INFORMATION SHOWN:
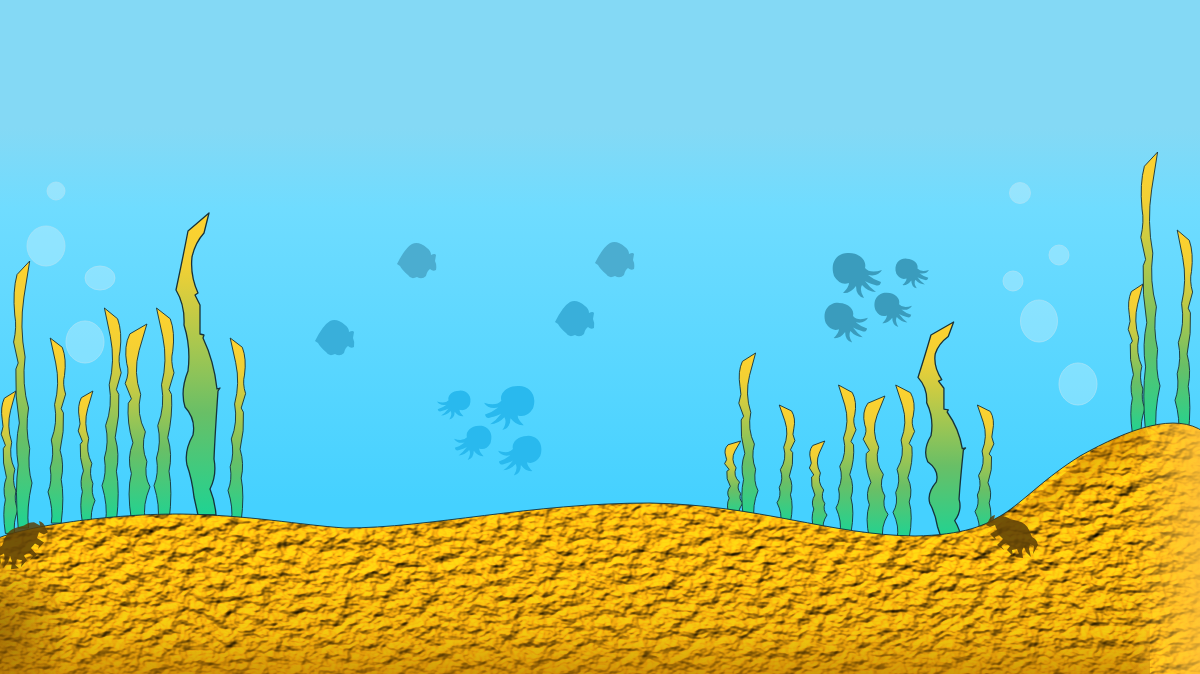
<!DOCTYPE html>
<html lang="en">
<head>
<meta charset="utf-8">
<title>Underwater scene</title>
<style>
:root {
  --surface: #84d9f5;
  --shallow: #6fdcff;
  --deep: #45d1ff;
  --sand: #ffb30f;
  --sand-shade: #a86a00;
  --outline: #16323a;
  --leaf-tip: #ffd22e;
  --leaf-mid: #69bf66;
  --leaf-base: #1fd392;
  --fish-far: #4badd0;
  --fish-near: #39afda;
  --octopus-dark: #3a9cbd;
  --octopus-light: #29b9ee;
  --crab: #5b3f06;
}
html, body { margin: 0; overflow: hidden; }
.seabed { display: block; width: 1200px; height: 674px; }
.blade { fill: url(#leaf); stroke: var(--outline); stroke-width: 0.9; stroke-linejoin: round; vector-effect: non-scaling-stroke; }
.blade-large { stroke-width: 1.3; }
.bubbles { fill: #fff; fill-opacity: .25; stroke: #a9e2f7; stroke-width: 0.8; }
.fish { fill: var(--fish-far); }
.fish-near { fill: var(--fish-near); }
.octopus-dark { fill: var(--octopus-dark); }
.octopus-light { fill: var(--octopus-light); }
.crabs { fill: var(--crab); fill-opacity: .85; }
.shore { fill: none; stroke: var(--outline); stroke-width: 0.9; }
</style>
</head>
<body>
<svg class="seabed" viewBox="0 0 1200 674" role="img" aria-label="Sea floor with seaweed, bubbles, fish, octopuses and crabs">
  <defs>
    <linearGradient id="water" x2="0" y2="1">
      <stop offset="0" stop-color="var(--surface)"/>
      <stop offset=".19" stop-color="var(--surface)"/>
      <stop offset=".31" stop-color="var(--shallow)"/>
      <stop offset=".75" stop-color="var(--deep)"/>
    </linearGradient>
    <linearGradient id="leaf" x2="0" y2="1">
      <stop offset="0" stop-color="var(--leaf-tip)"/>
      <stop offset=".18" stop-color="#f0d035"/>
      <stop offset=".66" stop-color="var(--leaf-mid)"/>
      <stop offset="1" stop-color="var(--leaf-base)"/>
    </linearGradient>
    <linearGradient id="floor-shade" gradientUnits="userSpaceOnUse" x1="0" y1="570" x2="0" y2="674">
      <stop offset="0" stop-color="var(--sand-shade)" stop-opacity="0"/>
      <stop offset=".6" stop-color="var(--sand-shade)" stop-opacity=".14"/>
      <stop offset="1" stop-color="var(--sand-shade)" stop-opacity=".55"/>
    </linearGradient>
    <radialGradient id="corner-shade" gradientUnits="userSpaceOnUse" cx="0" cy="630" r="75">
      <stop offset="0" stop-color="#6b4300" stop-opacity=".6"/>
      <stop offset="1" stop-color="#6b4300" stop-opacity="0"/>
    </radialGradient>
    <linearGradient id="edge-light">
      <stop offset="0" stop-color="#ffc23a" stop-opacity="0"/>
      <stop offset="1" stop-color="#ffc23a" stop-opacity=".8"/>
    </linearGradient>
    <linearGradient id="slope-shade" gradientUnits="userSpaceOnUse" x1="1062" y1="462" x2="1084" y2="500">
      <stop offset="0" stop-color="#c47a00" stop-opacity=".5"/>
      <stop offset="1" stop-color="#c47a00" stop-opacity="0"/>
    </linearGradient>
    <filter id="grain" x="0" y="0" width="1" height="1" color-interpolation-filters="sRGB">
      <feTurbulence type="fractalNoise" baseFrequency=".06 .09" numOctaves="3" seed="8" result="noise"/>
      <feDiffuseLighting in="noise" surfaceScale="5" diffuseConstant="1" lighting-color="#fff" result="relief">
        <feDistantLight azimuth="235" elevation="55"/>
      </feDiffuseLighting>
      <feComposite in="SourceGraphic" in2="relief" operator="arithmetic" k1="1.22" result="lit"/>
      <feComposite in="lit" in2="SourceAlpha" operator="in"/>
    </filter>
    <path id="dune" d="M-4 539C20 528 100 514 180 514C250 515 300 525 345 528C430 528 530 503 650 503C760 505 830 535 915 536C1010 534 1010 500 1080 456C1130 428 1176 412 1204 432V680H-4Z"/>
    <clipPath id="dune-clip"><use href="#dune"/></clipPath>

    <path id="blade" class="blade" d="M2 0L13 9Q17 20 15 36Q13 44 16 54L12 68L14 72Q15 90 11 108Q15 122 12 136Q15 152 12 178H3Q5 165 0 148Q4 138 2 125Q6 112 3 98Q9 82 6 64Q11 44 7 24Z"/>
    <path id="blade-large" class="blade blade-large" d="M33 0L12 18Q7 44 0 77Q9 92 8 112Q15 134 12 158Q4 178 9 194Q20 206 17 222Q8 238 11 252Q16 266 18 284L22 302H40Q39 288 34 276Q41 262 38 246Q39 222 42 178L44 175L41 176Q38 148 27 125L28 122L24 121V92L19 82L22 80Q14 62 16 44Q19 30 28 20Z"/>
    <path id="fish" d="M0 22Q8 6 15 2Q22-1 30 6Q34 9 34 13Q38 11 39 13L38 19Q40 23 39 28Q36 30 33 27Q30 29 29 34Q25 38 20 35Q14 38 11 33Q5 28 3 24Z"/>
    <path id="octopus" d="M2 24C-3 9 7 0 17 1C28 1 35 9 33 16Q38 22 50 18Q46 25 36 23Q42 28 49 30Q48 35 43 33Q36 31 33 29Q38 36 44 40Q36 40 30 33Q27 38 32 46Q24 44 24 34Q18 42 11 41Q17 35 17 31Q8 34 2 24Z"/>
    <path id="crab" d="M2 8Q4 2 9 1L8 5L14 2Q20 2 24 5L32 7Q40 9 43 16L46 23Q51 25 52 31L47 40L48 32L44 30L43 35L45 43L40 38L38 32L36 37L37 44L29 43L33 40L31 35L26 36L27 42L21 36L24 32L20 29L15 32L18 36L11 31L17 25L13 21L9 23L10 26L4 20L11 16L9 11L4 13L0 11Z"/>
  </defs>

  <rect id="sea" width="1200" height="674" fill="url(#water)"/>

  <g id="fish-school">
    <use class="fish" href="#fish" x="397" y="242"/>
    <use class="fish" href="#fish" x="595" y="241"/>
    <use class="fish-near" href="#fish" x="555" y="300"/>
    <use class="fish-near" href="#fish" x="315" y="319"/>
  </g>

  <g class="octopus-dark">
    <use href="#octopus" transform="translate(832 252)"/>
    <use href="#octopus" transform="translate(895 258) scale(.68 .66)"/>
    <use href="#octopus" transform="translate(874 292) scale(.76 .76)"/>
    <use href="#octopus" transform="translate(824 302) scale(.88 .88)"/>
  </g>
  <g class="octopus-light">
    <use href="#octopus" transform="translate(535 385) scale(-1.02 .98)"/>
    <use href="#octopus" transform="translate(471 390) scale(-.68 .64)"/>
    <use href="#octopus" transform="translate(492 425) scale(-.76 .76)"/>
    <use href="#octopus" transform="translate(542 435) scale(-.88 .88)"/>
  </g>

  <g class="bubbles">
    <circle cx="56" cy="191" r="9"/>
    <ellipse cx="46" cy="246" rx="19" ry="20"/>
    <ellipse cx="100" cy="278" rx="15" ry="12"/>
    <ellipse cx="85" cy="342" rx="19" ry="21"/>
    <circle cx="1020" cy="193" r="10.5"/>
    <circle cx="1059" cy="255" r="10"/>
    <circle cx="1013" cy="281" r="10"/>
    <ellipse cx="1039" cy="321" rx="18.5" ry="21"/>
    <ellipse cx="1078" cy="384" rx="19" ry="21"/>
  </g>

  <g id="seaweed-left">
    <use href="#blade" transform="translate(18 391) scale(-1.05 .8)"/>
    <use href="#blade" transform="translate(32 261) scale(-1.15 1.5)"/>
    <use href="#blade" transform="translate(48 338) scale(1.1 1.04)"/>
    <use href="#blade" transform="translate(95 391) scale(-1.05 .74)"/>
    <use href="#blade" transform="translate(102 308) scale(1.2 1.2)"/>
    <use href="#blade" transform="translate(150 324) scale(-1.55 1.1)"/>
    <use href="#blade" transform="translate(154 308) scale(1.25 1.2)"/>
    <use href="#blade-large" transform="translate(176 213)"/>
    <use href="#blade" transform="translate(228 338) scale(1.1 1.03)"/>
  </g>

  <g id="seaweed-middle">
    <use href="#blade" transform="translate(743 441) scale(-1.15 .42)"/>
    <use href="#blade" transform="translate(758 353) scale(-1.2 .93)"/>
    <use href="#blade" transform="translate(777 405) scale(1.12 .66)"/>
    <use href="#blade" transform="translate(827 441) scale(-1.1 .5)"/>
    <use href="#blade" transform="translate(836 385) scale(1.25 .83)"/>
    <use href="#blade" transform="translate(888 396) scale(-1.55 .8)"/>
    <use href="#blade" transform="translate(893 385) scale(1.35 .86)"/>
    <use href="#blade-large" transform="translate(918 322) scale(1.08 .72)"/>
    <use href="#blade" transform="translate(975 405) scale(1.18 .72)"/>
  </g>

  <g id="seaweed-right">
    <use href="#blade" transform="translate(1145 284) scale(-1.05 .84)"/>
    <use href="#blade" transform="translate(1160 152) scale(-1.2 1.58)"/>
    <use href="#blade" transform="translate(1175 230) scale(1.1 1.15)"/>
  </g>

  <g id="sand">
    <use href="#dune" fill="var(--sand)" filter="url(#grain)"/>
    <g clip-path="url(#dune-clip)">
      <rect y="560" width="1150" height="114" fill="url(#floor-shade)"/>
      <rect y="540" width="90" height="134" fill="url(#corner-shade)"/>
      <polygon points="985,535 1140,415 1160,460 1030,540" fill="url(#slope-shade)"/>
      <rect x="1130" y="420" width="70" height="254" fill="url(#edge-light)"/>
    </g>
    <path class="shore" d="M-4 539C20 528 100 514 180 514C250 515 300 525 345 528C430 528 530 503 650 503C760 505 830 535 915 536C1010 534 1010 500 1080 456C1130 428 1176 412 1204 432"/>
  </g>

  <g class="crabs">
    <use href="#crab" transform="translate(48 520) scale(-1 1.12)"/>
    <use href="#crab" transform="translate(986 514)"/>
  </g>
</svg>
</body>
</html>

...

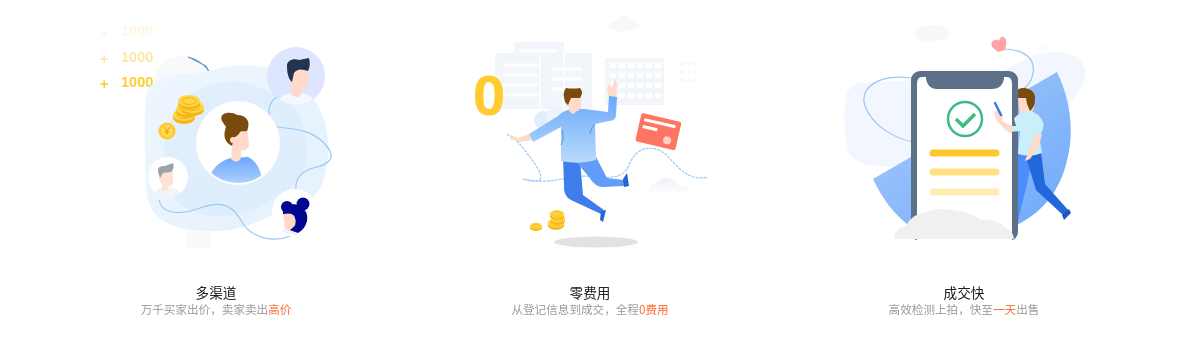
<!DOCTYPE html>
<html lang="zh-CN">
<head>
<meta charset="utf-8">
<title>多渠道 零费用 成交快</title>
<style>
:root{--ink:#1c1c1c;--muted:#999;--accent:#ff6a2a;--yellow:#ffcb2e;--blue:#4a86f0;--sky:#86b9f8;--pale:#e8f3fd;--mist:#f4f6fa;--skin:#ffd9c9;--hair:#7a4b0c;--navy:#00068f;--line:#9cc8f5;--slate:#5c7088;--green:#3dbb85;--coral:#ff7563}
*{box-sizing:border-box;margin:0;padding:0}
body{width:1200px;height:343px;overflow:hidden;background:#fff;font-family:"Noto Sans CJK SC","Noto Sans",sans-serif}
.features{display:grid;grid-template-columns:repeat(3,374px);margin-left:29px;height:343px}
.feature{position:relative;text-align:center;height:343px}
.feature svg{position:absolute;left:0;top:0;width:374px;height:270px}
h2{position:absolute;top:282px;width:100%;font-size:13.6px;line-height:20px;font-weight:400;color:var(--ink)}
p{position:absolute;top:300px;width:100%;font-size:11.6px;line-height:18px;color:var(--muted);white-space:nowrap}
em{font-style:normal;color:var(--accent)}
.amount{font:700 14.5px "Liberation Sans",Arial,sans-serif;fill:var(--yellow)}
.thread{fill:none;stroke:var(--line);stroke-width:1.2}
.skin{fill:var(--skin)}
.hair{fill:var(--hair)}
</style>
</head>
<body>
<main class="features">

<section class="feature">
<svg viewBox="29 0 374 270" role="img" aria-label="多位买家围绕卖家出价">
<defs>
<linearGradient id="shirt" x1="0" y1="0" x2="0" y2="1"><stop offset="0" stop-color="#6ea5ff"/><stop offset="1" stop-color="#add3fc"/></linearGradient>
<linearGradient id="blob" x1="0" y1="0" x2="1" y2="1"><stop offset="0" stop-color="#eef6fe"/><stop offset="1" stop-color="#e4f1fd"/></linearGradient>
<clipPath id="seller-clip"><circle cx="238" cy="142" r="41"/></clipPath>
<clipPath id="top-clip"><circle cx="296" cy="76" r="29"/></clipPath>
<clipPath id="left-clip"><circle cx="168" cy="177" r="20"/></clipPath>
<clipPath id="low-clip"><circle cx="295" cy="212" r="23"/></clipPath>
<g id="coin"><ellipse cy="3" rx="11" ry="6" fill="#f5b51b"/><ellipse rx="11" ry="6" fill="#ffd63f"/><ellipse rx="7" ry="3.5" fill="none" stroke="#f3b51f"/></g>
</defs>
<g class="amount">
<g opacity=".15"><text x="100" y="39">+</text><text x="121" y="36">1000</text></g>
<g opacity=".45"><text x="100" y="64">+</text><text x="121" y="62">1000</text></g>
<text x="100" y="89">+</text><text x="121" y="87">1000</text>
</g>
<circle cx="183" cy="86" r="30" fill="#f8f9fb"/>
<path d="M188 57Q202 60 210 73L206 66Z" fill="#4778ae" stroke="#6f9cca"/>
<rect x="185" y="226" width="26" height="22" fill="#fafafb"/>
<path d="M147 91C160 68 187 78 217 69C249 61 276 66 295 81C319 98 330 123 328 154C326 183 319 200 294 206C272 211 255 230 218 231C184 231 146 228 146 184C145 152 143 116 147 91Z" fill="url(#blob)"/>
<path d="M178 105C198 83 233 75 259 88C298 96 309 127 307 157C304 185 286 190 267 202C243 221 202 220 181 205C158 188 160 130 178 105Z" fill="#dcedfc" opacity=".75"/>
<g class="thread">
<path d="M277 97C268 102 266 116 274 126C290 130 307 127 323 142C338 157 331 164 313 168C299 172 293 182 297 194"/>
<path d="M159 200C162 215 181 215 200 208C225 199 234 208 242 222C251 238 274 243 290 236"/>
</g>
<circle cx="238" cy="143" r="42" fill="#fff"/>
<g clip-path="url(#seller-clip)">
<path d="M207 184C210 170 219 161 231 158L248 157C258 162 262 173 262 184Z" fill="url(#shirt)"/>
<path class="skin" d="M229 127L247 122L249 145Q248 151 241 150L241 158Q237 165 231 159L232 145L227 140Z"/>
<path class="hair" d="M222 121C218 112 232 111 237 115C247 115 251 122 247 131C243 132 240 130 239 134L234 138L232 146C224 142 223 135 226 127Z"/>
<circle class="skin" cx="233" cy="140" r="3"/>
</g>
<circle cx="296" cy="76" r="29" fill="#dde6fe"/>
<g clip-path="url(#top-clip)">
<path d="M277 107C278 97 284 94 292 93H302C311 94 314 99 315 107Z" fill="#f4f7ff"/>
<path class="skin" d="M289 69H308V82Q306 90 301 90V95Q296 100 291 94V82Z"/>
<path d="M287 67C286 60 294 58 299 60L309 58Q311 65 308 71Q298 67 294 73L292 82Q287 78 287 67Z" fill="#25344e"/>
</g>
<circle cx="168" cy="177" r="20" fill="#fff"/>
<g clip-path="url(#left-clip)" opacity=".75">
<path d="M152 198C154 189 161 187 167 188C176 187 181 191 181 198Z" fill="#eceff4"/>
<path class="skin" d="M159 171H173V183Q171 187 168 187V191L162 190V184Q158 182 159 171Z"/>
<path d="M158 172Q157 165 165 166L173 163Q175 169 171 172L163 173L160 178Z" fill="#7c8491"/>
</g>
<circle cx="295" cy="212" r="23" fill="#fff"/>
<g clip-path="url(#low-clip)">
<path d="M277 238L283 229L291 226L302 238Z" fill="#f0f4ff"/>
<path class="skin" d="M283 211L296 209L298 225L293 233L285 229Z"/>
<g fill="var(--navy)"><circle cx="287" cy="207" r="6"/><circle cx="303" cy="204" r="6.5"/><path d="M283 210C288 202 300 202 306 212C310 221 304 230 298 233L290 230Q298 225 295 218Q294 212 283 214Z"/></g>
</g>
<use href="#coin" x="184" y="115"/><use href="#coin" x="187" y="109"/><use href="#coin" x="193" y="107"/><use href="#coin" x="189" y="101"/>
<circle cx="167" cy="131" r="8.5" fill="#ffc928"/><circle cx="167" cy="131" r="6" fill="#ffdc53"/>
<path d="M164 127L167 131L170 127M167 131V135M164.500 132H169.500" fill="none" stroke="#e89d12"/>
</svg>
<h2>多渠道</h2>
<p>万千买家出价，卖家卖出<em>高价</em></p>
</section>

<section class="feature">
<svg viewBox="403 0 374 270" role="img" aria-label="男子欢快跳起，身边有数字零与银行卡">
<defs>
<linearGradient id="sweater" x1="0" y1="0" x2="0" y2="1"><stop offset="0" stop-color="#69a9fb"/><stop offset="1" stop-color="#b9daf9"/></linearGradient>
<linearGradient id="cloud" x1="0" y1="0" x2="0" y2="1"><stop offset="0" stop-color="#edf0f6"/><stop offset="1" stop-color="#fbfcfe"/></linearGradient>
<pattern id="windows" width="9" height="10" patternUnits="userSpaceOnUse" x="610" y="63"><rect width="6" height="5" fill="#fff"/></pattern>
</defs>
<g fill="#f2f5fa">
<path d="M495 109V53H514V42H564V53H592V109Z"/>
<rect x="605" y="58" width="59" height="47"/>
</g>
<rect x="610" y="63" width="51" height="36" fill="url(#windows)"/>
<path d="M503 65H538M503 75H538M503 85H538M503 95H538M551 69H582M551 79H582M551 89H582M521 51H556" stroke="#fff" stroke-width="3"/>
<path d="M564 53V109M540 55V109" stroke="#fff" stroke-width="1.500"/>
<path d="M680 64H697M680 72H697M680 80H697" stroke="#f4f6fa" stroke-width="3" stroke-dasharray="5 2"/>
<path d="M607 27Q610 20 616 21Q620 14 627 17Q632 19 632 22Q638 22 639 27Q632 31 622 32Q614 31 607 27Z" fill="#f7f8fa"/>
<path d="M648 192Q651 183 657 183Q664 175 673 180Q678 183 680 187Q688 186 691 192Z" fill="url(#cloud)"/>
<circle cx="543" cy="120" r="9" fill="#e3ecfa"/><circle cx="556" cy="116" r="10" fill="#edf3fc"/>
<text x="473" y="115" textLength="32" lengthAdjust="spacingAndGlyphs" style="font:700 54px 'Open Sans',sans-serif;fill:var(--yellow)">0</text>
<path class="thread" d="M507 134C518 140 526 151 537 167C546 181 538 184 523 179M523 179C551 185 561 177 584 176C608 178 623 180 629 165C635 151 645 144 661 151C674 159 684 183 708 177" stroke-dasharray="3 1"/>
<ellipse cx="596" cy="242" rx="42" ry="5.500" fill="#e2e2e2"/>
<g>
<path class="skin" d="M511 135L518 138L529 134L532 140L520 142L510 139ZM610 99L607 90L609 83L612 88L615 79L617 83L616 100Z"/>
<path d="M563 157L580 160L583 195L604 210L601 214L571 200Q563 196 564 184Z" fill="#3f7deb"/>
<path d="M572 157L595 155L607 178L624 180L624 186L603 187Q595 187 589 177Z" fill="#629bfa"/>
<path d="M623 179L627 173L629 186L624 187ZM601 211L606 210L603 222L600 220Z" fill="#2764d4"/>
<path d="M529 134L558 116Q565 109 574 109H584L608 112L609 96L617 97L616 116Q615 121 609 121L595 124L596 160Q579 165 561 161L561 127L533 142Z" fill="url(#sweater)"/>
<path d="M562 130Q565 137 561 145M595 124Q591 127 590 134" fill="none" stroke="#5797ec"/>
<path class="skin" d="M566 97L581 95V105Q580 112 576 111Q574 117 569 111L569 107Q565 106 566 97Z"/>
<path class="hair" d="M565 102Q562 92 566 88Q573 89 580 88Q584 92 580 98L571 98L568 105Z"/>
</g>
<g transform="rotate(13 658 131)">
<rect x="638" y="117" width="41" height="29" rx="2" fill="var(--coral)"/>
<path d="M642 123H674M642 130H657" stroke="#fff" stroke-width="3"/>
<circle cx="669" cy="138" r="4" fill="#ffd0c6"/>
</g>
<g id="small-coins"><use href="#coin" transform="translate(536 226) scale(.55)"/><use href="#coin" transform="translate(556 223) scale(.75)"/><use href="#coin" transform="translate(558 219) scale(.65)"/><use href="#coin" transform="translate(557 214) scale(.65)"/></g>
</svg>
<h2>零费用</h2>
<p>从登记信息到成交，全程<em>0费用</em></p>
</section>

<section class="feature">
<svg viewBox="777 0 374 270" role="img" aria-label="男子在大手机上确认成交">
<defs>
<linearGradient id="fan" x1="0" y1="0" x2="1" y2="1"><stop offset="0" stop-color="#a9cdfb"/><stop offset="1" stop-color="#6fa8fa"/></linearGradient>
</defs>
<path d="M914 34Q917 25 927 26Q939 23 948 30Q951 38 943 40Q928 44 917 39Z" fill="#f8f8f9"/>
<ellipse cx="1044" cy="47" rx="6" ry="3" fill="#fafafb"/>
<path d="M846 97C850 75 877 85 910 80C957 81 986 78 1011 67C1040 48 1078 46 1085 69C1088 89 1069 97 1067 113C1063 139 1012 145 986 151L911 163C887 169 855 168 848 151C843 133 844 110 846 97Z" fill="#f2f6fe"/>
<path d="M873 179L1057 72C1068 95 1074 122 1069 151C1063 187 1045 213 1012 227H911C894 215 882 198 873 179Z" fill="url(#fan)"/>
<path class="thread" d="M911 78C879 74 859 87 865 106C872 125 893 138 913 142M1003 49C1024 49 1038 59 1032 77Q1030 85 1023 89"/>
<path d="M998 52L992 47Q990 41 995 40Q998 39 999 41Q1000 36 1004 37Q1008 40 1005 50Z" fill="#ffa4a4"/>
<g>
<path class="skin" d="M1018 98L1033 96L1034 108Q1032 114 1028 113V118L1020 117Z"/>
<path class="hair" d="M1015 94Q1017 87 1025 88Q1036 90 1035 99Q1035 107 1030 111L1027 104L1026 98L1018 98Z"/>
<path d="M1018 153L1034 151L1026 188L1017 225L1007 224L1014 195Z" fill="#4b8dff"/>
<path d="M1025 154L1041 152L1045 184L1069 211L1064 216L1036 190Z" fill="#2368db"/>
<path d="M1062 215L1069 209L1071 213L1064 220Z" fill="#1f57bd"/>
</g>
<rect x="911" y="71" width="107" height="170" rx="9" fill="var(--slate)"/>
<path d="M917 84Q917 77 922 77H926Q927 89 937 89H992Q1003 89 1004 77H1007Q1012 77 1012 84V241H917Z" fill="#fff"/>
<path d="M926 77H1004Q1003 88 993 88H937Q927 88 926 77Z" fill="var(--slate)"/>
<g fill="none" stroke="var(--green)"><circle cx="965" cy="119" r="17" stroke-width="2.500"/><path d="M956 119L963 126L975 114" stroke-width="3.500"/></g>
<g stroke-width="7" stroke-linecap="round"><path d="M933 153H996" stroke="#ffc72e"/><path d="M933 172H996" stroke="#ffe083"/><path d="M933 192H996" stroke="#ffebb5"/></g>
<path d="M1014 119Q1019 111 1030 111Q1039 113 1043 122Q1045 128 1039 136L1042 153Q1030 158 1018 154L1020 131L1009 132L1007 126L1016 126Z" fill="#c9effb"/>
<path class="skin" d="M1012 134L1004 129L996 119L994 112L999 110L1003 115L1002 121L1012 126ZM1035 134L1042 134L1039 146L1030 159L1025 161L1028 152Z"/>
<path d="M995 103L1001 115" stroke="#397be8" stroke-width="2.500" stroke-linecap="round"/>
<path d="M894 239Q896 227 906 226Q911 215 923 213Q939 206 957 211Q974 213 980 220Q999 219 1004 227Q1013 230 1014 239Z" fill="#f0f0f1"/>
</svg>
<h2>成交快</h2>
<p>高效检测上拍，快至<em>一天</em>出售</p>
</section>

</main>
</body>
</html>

PROBLEM: Only the lines from the one containing "192Q651 183 657" through the one containing "179L627 173L629 186L624" are to be retyped, both boundary lines included, with no other material.

EXERCISE SOLUTION:
<path d="M648 192Q651 183 657 183Q664 175 673 180Q678 183 680 187Q688 186 691 192Z" fill="url(#cloud)"/>
<circle cx="543" cy="120" r="9" fill="#e3ecfa"/><circle cx="556" cy="116" r="10" fill="#edf3fc"/>
<text x="473" y="115" textLength="32" lengthAdjust="spacingAndGlyphs" style="font:700 54px 'Open Sans',sans-serif;fill:var(--yellow)">0</text>
<path class="thread" d="M507 134C518 140 526 151 537 167C546 181 538 184 523 179M523 179C551 185 561 177 584 176C608 178 623 180 629 165C635 151 645 144 661 151C674 159 684 183 708 177" stroke-dasharray="3 1"/>
<ellipse cx="596" cy="242" rx="42" ry="5.500" fill="#e2e2e2"/>
<g>
<path class="skin" d="M511 135L518 138L529 134L532 140L520 142L510 139ZM610 99L607 90L609 83L612 88L615 79L617 83L616 100Z"/>
<path d="M563 157L580 160L583 195L604 210L601 214L571 200Q563 196 564 184Z" fill="#3f7deb"/>
<path d="M572 157L595 155L607 178L624 180L624 186L603 187Q595 187 589 177Z" fill="#629bfa"/>
<path d="M623 179L627 173L629 186L624 187ZM601 211L606 210L603 222L600 220Z" fill="#2764d4"/>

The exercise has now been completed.